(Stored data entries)
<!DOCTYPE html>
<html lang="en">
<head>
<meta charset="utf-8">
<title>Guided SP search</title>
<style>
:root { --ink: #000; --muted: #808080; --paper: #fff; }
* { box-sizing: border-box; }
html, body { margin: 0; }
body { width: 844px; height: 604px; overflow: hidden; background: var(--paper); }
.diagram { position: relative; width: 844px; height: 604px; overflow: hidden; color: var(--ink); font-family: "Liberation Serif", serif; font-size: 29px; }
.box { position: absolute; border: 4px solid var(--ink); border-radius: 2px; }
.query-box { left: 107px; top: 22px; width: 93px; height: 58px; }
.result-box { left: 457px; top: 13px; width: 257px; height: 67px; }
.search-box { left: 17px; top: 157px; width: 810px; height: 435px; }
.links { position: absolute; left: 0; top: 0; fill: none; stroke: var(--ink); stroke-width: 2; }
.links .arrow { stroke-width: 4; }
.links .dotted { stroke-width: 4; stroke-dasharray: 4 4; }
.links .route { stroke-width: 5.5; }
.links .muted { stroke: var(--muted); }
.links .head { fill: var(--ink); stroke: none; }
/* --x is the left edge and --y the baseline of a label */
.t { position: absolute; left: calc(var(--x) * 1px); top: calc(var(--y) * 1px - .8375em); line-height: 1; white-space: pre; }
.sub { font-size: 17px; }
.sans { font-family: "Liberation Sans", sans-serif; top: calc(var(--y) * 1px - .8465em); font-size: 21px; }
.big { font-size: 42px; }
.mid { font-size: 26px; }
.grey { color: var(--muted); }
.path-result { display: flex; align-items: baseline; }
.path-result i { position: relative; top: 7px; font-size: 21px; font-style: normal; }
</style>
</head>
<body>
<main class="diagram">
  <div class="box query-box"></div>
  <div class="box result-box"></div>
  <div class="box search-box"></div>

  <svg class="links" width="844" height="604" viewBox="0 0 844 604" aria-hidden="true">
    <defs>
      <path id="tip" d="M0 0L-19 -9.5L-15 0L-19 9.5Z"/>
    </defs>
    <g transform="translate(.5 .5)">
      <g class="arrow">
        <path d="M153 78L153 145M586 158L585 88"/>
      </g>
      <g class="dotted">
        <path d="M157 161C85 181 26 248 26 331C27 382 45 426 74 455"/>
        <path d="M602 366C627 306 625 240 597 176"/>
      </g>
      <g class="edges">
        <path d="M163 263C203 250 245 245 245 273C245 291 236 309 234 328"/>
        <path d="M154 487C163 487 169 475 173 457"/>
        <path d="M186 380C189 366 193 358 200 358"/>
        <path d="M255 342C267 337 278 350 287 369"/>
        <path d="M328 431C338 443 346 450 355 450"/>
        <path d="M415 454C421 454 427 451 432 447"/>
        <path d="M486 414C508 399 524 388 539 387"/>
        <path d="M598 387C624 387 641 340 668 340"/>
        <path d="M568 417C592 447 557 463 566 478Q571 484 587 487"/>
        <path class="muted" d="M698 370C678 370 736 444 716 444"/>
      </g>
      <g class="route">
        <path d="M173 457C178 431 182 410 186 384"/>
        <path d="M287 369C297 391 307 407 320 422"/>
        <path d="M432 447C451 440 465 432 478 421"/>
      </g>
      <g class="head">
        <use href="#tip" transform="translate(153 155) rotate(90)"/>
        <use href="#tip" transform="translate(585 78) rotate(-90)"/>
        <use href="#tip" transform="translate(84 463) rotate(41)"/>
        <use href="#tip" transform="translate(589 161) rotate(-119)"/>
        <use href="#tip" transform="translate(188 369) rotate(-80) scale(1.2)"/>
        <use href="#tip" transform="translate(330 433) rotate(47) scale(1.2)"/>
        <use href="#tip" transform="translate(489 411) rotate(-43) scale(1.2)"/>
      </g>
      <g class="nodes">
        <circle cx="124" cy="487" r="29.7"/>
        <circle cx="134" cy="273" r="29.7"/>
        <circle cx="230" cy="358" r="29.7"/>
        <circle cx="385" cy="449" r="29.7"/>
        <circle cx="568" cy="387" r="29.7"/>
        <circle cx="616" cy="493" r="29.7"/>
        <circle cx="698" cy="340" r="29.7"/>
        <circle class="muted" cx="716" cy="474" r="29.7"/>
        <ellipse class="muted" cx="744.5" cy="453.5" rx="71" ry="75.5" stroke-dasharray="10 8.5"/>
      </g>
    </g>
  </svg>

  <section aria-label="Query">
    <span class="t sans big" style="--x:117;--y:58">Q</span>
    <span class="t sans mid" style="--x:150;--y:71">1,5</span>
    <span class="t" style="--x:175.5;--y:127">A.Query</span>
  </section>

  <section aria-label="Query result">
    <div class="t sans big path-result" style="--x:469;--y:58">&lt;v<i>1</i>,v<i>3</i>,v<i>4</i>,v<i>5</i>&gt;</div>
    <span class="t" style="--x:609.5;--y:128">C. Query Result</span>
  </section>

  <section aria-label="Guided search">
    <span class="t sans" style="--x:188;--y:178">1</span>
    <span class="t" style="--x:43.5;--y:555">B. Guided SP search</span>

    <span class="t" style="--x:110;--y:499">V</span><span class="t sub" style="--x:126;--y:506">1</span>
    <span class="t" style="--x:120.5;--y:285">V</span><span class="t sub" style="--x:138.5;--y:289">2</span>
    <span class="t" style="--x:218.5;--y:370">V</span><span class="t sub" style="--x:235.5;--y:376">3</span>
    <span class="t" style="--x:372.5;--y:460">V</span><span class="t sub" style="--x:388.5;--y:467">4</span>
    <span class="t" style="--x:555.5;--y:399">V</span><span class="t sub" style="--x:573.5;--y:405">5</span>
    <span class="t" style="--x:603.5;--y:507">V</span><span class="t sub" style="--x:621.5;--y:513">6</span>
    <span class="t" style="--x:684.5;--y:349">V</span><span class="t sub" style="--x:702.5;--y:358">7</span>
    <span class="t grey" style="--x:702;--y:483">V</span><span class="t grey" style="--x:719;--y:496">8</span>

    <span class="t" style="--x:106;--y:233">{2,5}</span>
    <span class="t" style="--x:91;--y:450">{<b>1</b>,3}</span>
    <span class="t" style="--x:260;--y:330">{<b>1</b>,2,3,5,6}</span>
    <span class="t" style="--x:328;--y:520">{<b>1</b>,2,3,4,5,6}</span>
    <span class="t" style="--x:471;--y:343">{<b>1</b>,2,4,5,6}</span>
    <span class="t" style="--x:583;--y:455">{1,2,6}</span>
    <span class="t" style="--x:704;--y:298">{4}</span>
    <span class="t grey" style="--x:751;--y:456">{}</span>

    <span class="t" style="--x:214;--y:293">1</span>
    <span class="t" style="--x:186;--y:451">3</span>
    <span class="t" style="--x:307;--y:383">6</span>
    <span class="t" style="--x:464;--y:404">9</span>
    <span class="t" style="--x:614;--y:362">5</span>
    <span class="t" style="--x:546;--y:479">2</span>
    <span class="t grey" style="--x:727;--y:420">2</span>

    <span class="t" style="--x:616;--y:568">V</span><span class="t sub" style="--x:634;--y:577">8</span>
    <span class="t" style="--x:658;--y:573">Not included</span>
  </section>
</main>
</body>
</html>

What is required
Reproduce each entry word for word.

Final answer
<!DOCTYPE html>
<html lang="en">
<head>
<meta charset="utf-8">
<title>Guided SP search</title>
<style>
:root { --ink: #000; --muted: #808080; --paper: #fff; }
* { box-sizing: border-box; }
html, body { margin: 0; }
body { width: 844px; height: 604px; overflow: hidden; background: var(--paper); }
.diagram { position: relative; width: 844px; height: 604px; overflow: hidden; color: var(--ink); font-family: "Liberation Serif", serif; font-size: 29px; }
.box { position: absolute; border: 4px solid var(--ink); border-radius: 2px; }
.query-box { left: 107px; top: 22px; width: 93px; height: 58px; }
.result-box { left: 457px; top: 13px; width: 257px; height: 67px; }
.search-box { left: 17px; top: 157px; width: 810px; height: 435px; }
.links { position: absolute; left: 0; top: 0; fill: none; stroke: var(--ink); stroke-width: 2; }
.links .arrow { stroke-width: 4; }
.links .dotted { stroke-width: 4; stroke-dasharray: 4 4; }
.links .route { stroke-width: 5.5; }
.links .muted { stroke: var(--muted); }
.links .head { fill: var(--ink); stroke: none; }
/* --x is the left edge and --y the baseline of a label */
.t { position: absolute; left: calc(var(--x) * 1px); top: calc(var(--y) * 1px - .8375em); line-height: 1; white-space: pre; }
.sub { font-size: 17px; }
.sans { font-family: "Liberation Sans", sans-serif; top: calc(var(--y) * 1px - .8465em); font-size: 21px; }
.big { font-size: 42px; }
.mid { font-size: 26px; }
.grey { color: var(--muted); }
.path-result { display: flex; align-items: baseline; }
.path-result i { position: relative; top: 7px; font-size: 21px; font-style: normal; }
</style>
</head>
<body>
<main class="diagram">
  <div class="box query-box"></div>
  <div class="box result-box"></div>
  <div class="box search-box"></div>

  <svg class="links" width="844" height="604" viewBox="0 0 844 604" aria-hidden="true">
    <defs>
      <path id="tip" d="M0 0L-19 -9.5L-15 0L-19 9.5Z"/>
    </defs>
    <g transform="translate(.5 .5)">
      <g class="arrow">
        <path d="M153 78L153 145M586 158L585 88"/>
      </g>
      <g class="dotted">
        <path d="M157 161C85 181 26 248 26 331C27 382 45 426 74 455"/>
        <path d="M602 366C627 306 625 240 597 176"/>
      </g>
      <g class="edges">
        <path d="M163 263C203 250 245 245 245 273C245 291 236 309 234 328"/>
        <path d="M154 487C163 487 169 475 173 457"/>
        <path d="M186 380C189 366 193 358 200 358"/>
        <path d="M255 342C267 337 278 350 287 369"/>
        <path d="M328 431C338 443 346 450 355 450"/>
        <path d="M415 454C421 454 427 451 432 447"/>
        <path d="M486 414C508 399 524 388 539 387"/>
        <path d="M598 387C624 387 641 340 668 340"/>
        <path d="M568 417C592 447 557 463 566 478Q571 484 587 487"/>
        <path class="muted" d="M698 370C678 370 736 444 716 444"/>
      </g>
      <g class="route">
        <path d="M173 457C178 431 182 410 186 384"/>
        <path d="M287 369C297 391 307 407 320 422"/>
        <path d="M432 447C451 440 465 432 478 421"/>
      </g>
      <g class="head">
        <use href="#tip" transform="translate(153 155) rotate(90)"/>
        <use href="#tip" transform="translate(585 78) rotate(-90)"/>
        <use href="#tip" transform="translate(84 463) rotate(41)"/>
        <use href="#tip" transform="translate(589 161) rotate(-119)"/>
        <use href="#tip" transform="translate(188 369) rotate(-80) scale(1.2)"/>
        <use href="#tip" transform="translate(330 433) rotate(47) scale(1.2)"/>
        <use href="#tip" transform="translate(489 411) rotate(-43) scale(1.2)"/>
      </g>
      <g class="nodes">
        <circle cx="124" cy="487" r="29.7"/>
        <circle cx="134" cy="273" r="29.7"/>
        <circle cx="230" cy="358" r="29.7"/>
        <circle cx="385" cy="449" r="29.7"/>
        <circle cx="568" cy="387" r="29.7"/>
        <circle cx="616" cy="493" r="29.7"/>
        <circle cx="698" cy="340" r="29.7"/>
        <circle class="muted" cx="716" cy="474" r="29.7"/>
        <ellipse class="muted" cx="744.5" cy="453.5" rx="71" ry="75.5" stroke-dasharray="10 8.5"/>
      </g>
    </g>
  </svg>

  <section aria-label="Query">
    <span class="t sans big" style="--x:117;--y:58">Q</span>
    <span class="t sans mid" style="--x:150;--y:71">1,5</span>
    <span class="t" style="--x:175.5;--y:127">A.Query</span>
  </section>

  <section aria-label="Query result">
    <div class="t sans big path-result" style="--x:469;--y:58">&lt;v<i>1</i>,v<i>3</i>,v<i>4</i>,v<i>5</i>&gt;</div>
    <span class="t" style="--x:609.5;--y:128">C. Query Result</span>
  </section>

  <section aria-label="Guided search">
    <span class="t sans" style="--x:188;--y:178">1</span>
    <span class="t" style="--x:43.5;--y:555">B. Guided SP search</span>

    <span class="t" style="--x:110;--y:499">V</span><span class="t sub" style="--x:126;--y:506">1</span>
    <span class="t" style="--x:120.5;--y:285">V</span><span class="t sub" style="--x:138.5;--y:289">2</span>
    <span class="t" style="--x:218.5;--y:370">V</span><span class="t sub" style="--x:235.5;--y:376">3</span>
    <span class="t" style="--x:372.5;--y:460">V</span><span class="t sub" style="--x:388.5;--y:467">4</span>
    <span class="t" style="--x:555.5;--y:399">V</span><span class="t sub" style="--x:573.5;--y:405">5</span>
    <span class="t" style="--x:603.5;--y:507">V</span><span class="t sub" style="--x:621.5;--y:513">6</span>
    <span class="t" style="--x:684.5;--y:349">V</span><span class="t sub" style="--x:702.5;--y:358">7</span>
    <span class="t grey" style="--x:702;--y:483">V</span><span class="t grey" style="--x:719;--y:496">8</span>

    <span class="t" style="--x:106;--y:233">{2,5}</span>
    <span class="t" style="--x:91;--y:450">{<b>1</b>,3}</span>
    <span class="t" style="--x:260;--y:330">{<b>1</b>,2,3,5,6}</span>
    <span class="t" style="--x:328;--y:520">{<b>1</b>,2,3,4,5,6}</span>
    <span class="t" style="--x:471;--y:343">{<b>1</b>,2,4,5,6}</span>
    <span class="t" style="--x:583;--y:455">{1,2,6}</span>
    <span class="t" style="--x:704;--y:298">{4}</span>
    <span class="t grey" style="--x:751;--y:456">{}</span>

    <span class="t" style="--x:214;--y:293">1</span>
    <span class="t" style="--x:186;--y:451">3</span>
    <span class="t" style="--x:307;--y:383">6</span>
    <span class="t" style="--x:464;--y:404">9</span>
    <span class="t" style="--x:614;--y:362">5</span>
    <span class="t" style="--x:546;--y:479">2</span>
    <span class="t grey" style="--x:727;--y:420">2</span>

    <span class="t" style="--x:616;--y:568">V</span><span class="t sub" style="--x:634;--y:577">8</span>
    <span class="t" style="--x:658;--y:573">Not included</span>
  </section>
</main>
</body>
</html>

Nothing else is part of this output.